Material for the task:
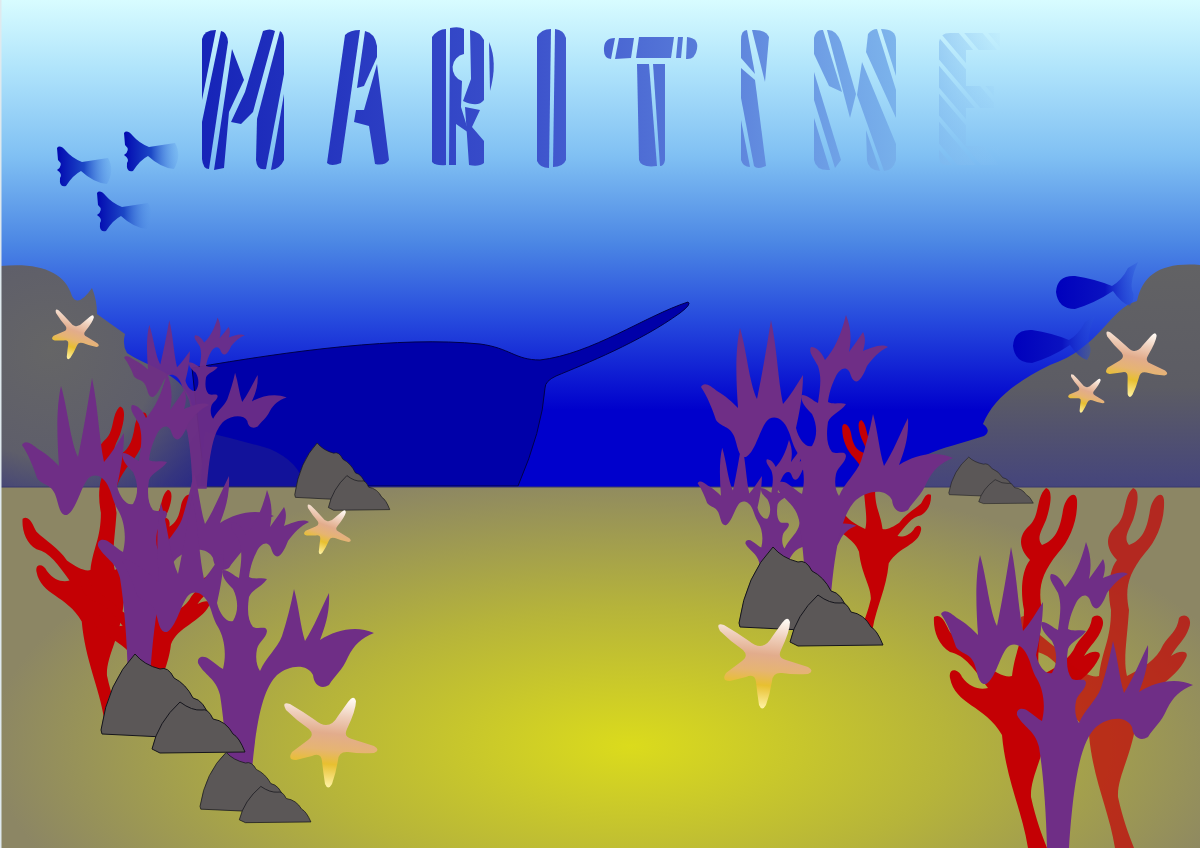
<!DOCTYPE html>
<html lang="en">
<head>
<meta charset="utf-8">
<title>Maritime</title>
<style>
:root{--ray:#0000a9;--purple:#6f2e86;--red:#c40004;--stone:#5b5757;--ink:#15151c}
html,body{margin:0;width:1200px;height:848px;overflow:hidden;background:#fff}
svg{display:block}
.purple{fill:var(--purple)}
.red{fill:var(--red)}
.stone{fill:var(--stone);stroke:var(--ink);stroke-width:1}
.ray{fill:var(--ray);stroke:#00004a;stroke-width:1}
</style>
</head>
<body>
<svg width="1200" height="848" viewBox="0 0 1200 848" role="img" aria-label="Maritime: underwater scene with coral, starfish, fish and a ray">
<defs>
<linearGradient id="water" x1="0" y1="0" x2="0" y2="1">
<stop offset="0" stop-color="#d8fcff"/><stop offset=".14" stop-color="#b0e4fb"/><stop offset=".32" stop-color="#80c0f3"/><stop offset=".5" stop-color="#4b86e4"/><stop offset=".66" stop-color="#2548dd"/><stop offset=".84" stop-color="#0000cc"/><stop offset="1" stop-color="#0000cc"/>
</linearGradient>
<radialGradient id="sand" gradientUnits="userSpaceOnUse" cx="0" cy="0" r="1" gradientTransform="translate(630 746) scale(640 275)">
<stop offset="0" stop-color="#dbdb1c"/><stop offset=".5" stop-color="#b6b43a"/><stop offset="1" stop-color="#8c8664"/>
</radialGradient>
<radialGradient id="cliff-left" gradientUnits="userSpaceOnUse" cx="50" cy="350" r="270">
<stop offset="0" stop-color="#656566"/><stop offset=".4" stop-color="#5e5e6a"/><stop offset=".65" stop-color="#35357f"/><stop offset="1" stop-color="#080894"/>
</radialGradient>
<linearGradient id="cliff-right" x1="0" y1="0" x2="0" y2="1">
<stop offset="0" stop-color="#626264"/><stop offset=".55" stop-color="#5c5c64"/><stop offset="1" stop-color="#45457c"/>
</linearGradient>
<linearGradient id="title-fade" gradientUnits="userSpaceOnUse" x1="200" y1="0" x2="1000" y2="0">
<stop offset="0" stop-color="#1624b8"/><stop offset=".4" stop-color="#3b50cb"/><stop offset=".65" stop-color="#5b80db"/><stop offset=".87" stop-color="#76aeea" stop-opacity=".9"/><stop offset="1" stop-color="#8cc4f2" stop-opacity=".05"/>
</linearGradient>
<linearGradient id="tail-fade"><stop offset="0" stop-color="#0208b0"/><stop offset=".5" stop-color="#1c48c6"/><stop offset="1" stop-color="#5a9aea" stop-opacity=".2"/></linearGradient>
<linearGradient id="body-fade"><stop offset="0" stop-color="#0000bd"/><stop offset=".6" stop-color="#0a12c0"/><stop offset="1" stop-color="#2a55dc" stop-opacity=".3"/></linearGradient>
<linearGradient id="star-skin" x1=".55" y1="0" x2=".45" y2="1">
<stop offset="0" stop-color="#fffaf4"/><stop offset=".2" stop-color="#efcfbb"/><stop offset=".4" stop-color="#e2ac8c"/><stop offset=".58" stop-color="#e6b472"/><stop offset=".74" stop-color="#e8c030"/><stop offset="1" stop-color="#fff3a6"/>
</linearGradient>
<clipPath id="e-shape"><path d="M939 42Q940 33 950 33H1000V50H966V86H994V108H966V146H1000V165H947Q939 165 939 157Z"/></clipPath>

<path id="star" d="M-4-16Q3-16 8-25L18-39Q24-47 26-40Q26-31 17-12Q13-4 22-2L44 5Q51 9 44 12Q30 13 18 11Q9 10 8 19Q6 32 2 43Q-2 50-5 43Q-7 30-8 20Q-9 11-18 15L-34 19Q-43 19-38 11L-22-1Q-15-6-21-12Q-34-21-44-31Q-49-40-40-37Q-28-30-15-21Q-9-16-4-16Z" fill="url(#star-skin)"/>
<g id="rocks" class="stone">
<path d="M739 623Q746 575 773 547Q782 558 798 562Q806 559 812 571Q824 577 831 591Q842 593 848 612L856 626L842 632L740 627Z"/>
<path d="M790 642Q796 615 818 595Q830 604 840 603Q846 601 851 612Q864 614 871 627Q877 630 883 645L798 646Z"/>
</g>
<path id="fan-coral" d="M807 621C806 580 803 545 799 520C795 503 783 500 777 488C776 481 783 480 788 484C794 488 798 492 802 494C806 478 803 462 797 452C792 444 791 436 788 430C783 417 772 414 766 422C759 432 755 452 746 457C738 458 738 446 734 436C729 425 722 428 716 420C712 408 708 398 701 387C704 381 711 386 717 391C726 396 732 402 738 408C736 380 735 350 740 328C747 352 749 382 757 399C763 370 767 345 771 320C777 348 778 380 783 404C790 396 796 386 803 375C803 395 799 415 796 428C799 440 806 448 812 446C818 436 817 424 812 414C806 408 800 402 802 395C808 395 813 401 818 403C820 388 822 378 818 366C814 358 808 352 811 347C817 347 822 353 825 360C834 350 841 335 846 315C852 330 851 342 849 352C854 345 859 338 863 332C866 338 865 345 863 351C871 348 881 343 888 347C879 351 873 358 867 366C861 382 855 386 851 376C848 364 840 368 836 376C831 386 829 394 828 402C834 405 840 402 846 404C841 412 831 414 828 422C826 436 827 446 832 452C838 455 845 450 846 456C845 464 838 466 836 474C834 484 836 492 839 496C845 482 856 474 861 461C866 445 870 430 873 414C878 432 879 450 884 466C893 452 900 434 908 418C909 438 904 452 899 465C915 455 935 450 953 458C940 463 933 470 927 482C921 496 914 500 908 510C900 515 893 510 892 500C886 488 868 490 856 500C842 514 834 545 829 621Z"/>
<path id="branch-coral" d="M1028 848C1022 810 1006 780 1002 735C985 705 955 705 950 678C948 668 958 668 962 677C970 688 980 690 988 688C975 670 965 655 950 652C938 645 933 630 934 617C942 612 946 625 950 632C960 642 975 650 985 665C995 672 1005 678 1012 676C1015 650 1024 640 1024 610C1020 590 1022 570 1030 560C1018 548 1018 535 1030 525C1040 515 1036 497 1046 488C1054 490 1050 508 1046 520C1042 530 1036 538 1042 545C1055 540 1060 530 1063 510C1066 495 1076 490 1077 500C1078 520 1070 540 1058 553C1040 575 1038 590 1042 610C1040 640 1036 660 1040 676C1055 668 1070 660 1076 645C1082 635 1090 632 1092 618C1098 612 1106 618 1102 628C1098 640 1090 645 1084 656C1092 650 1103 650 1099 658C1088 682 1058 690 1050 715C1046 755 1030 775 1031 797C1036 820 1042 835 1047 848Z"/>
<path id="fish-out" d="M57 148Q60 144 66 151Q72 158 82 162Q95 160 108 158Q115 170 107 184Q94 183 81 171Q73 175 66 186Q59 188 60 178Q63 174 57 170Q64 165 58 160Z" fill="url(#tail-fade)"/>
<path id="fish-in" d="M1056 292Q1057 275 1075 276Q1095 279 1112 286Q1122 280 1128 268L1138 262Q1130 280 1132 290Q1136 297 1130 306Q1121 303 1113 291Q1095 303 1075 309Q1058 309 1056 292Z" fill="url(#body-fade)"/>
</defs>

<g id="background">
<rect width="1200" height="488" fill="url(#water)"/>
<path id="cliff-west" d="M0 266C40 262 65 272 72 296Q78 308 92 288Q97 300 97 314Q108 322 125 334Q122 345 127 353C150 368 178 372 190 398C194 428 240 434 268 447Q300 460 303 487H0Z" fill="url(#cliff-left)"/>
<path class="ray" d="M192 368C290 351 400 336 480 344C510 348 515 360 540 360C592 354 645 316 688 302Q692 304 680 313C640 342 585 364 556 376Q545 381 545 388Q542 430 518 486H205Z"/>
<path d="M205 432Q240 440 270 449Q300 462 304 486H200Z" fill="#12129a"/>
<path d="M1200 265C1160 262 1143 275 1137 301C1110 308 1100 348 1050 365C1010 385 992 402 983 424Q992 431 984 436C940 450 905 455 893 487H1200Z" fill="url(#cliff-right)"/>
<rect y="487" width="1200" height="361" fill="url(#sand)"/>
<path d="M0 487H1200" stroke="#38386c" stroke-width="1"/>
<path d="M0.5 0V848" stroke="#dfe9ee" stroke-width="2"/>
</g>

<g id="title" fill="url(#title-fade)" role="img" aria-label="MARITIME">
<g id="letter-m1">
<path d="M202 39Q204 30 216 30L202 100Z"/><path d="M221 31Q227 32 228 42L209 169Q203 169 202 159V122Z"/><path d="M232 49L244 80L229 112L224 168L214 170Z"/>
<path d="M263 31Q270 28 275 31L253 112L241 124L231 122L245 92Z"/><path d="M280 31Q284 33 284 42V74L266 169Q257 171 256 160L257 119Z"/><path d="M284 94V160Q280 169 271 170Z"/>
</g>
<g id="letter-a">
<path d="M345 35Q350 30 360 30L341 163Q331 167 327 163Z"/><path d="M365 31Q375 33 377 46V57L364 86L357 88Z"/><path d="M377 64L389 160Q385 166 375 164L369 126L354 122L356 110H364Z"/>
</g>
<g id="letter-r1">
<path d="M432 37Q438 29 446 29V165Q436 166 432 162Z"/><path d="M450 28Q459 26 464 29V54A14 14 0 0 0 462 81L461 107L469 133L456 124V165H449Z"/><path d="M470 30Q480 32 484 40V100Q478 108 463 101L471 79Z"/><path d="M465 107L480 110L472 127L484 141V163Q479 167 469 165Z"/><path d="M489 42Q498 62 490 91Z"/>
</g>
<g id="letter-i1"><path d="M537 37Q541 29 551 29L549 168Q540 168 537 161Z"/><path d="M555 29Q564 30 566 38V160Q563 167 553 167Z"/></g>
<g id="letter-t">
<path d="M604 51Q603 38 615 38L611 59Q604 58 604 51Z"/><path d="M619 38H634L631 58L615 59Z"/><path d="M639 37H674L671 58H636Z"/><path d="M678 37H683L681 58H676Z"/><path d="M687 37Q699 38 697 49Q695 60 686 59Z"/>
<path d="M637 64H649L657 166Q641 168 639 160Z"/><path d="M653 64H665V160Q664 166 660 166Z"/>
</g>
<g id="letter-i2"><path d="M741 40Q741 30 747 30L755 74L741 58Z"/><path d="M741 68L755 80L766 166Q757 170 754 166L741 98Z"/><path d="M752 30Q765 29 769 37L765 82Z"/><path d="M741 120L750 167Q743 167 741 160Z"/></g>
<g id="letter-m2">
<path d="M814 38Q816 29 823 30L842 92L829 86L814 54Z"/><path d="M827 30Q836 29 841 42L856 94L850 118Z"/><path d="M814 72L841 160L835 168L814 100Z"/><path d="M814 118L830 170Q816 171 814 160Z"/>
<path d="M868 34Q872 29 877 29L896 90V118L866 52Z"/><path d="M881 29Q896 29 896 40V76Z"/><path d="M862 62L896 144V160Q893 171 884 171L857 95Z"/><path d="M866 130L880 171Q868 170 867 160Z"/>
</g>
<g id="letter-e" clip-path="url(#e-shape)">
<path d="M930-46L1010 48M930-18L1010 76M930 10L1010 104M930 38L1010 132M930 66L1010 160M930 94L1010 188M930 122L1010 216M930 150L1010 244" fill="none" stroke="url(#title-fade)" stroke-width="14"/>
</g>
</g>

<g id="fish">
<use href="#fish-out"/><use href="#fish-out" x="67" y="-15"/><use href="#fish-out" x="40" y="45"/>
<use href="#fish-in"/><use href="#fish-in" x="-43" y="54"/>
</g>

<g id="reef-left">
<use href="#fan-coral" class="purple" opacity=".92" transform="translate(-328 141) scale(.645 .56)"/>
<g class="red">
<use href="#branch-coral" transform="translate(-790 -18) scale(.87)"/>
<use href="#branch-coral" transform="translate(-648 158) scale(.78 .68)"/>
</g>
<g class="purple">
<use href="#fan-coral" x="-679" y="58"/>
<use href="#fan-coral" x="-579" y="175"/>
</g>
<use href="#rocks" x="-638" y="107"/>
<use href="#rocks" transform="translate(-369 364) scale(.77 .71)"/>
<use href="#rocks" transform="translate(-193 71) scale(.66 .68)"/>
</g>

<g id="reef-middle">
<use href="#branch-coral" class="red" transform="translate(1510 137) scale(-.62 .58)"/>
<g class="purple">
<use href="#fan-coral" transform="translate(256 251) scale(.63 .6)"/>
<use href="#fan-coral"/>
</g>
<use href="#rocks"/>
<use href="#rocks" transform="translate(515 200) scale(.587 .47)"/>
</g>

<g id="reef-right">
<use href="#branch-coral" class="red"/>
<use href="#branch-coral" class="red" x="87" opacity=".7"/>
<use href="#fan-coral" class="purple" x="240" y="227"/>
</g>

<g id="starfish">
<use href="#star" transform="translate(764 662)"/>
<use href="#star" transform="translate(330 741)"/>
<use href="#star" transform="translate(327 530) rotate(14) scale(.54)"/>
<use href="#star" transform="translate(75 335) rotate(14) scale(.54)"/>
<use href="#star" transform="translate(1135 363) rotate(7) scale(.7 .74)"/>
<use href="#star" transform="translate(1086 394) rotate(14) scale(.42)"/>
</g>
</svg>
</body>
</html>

Your goal: From the data above, pick out each line containing "stroke" and copy it.

Result below:
.stone{fill:var(--stone);stroke:var(--ink);stroke-width:1}
.ray{fill:var(--ray);stroke:#00004a;stroke-width:1}
<path d="M0 487H1200" stroke="#38386c" stroke-width="1"/>
<path d="M0.5 0V848" stroke="#dfe9ee" stroke-width="2"/>
<path d="M930-46L1010 48M930-18L1010 76M930 10L1010 104M930 38L1010 132M930 66L1010 160M930 94L1010 188M930 122L1010 216M930 150L1010 244" fill="none" stroke="url(#title-fade)" stroke-width="14"/>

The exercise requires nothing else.